What the exercise asks → Please print each of the entries below exactly.

*** Begin section ***

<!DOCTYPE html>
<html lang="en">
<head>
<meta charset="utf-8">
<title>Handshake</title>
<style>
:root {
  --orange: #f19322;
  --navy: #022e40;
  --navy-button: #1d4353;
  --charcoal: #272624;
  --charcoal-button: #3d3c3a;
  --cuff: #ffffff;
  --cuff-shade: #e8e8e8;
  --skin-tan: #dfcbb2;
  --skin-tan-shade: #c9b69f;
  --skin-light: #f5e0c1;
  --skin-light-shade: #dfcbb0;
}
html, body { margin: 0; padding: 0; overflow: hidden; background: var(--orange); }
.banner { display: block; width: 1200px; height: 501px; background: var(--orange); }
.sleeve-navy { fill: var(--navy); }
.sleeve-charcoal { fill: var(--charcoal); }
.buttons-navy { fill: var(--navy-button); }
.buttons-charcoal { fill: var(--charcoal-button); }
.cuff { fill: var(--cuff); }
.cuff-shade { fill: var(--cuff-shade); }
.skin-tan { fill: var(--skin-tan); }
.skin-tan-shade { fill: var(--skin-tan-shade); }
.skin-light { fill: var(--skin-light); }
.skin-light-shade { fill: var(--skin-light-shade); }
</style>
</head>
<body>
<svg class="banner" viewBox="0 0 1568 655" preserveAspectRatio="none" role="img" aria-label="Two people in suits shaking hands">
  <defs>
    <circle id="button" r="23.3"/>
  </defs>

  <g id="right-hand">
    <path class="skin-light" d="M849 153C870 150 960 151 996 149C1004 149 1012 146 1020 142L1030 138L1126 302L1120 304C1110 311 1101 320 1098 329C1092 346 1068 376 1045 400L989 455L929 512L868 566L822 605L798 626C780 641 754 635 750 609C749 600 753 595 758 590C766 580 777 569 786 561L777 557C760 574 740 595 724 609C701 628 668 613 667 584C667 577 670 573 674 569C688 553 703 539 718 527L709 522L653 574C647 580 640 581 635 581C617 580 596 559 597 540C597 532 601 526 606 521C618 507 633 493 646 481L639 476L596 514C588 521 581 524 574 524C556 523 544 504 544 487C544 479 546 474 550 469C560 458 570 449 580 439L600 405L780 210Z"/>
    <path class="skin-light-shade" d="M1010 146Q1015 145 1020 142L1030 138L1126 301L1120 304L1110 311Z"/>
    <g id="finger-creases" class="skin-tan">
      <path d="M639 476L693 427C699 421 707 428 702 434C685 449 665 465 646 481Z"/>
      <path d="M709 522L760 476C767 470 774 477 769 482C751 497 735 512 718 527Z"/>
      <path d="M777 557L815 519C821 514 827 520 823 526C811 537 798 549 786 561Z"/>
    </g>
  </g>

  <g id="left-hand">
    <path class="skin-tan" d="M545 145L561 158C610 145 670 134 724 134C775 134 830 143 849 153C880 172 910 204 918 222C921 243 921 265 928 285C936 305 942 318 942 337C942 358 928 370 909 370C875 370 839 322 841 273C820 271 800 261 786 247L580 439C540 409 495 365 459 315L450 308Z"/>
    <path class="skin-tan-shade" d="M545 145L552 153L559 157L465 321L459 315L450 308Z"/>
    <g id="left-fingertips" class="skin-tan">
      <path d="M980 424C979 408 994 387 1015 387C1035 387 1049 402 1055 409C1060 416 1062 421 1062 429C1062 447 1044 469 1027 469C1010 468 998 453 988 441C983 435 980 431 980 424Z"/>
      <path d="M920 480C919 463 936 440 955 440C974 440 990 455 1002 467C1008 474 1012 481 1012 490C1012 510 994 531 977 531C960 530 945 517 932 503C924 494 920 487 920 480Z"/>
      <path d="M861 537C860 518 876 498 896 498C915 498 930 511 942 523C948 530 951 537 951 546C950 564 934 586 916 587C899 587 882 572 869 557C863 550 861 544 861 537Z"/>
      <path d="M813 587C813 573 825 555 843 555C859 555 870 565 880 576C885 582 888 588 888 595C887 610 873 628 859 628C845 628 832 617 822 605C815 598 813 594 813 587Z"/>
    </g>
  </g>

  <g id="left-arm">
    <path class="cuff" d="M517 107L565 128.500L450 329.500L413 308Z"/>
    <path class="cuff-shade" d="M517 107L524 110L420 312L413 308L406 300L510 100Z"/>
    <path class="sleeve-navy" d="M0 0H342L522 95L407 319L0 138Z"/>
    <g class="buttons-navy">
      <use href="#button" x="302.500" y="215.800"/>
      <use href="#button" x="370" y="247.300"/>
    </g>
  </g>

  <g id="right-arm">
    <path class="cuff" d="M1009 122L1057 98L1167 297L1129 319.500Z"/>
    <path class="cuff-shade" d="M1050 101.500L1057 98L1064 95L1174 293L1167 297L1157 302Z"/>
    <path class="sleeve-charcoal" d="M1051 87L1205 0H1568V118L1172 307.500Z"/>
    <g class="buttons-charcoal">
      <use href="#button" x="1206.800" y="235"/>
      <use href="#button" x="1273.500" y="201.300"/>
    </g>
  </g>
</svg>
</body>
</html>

*** End section ***

Exercise output →
<!DOCTYPE html>
<html lang="en">
<head>
<meta charset="utf-8">
<title>Handshake</title>
<style>
:root {
  --orange: #f19322;
  --navy: #022e40;
  --navy-button: #1d4353;
  --charcoal: #272624;
  --charcoal-button: #3d3c3a;
  --cuff: #ffffff;
  --cuff-shade: #e8e8e8;
  --skin-tan: #dfcbb2;
  --skin-tan-shade: #c9b69f;
  --skin-light: #f5e0c1;
  --skin-light-shade: #dfcbb0;
}
html, body { margin: 0; padding: 0; overflow: hidden; background: var(--orange); }
.banner { display: block; width: 1200px; height: 501px; background: var(--orange); }
.sleeve-navy { fill: var(--navy); }
.sleeve-charcoal { fill: var(--charcoal); }
.buttons-navy { fill: var(--navy-button); }
.buttons-charcoal { fill: var(--charcoal-button); }
.cuff { fill: var(--cuff); }
.cuff-shade { fill: var(--cuff-shade); }
.skin-tan { fill: var(--skin-tan); }
.skin-tan-shade { fill: var(--skin-tan-shade); }
.skin-light { fill: var(--skin-light); }
.skin-light-shade { fill: var(--skin-light-shade); }
</style>
</head>
<body>
<svg class="banner" viewBox="0 0 1568 655" preserveAspectRatio="none" role="img" aria-label="Two people in suits shaking hands">
  <defs>
    <circle id="button" r="23.3"/>
  </defs>

  <g id="right-hand">
    <path class="skin-light" d="M849 153C870 150 960 151 996 149C1004 149 1012 146 1020 142L1030 138L1126 302L1120 304C1110 311 1101 320 1098 329C1092 346 1068 376 1045 400L989 455L929 512L868 566L822 605L798 626C780 641 754 635 750 609C749 600 753 595 758 590C766 580 777 569 786 561L777 557C760 574 740 595 724 609C701 628 668 613 667 584C667 577 670 573 674 569C688 553 703 539 718 527L709 522L653 574C647 580 640 581 635 581C617 580 596 559 597 540C597 532 601 526 606 521C618 507 633 493 646 481L639 476L596 514C588 521 581 524 574 524C556 523 544 504 544 487C544 479 546 474 550 469C560 458 570 449 580 439L600 405L780 210Z"/>
    <path class="skin-light-shade" d="M1010 146Q1015 145 1020 142L1030 138L1126 301L1120 304L1110 311Z"/>
    <g id="finger-creases" class="skin-tan">
      <path d="M639 476L693 427C699 421 707 428 702 434C685 449 665 465 646 481Z"/>
      <path d="M709 522L760 476C767 470 774 477 769 482C751 497 735 512 718 527Z"/>
      <path d="M777 557L815 519C821 514 827 520 823 526C811 537 798 549 786 561Z"/>
    </g>
  </g>

  <g id="left-hand">
    <path class="skin-tan" d="M545 145L561 158C610 145 670 134 724 134C775 134 830 143 849 153C880 172 910 204 918 222C921 243 921 265 928 285C936 305 942 318 942 337C942 358 928 370 909 370C875 370 839 322 841 273C820 271 800 261 786 247L580 439C540 409 495 365 459 315L450 308Z"/>
    <path class="skin-tan-shade" d="M545 145L552 153L559 157L465 321L459 315L450 308Z"/>
    <g id="left-fingertips" class="skin-tan">
      <path d="M980 424C979 408 994 387 1015 387C1035 387 1049 402 1055 409C1060 416 1062 421 1062 429C1062 447 1044 469 1027 469C1010 468 998 453 988 441C983 435 980 431 980 424Z"/>
      <path d="M920 480C919 463 936 440 955 440C974 440 990 455 1002 467C1008 474 1012 481 1012 490C1012 510 994 531 977 531C960 530 945 517 932 503C924 494 920 487 920 480Z"/>
      <path d="M861 537C860 518 876 498 896 498C915 498 930 511 942 523C948 530 951 537 951 546C950 564 934 586 916 587C899 587 882 572 869 557C863 550 861 544 861 537Z"/>
      <path d="M813 587C813 573 825 555 843 555C859 555 870 565 880 576C885 582 888 588 888 595C887 610 873 628 859 628C845 628 832 617 822 605C815 598 813 594 813 587Z"/>
    </g>
  </g>

  <g id="left-arm">
    <path class="cuff" d="M517 107L565 128.500L450 329.500L413 308Z"/>
    <path class="cuff-shade" d="M517 107L524 110L420 312L413 308L406 300L510 100Z"/>
    <path class="sleeve-navy" d="M0 0H342L522 95L407 319L0 138Z"/>
    <g class="buttons-navy">
      <use href="#button" x="302.500" y="215.800"/>
      <use href="#button" x="370" y="247.300"/>
    </g>
  </g>

  <g id="right-arm">
    <path class="cuff" d="M1009 122L1057 98L1167 297L1129 319.500Z"/>
    <path class="cuff-shade" d="M1050 101.500L1057 98L1064 95L1174 293L1167 297L1157 302Z"/>
    <path class="sleeve-charcoal" d="M1051 87L1205 0H1568V118L1172 307.500Z"/>
    <g class="buttons-charcoal">
      <use href="#button" x="1206.800" y="235"/>
      <use href="#button" x="1273.500" y="201.300"/>
    </g>
  </g>
</svg>
</body>
</html>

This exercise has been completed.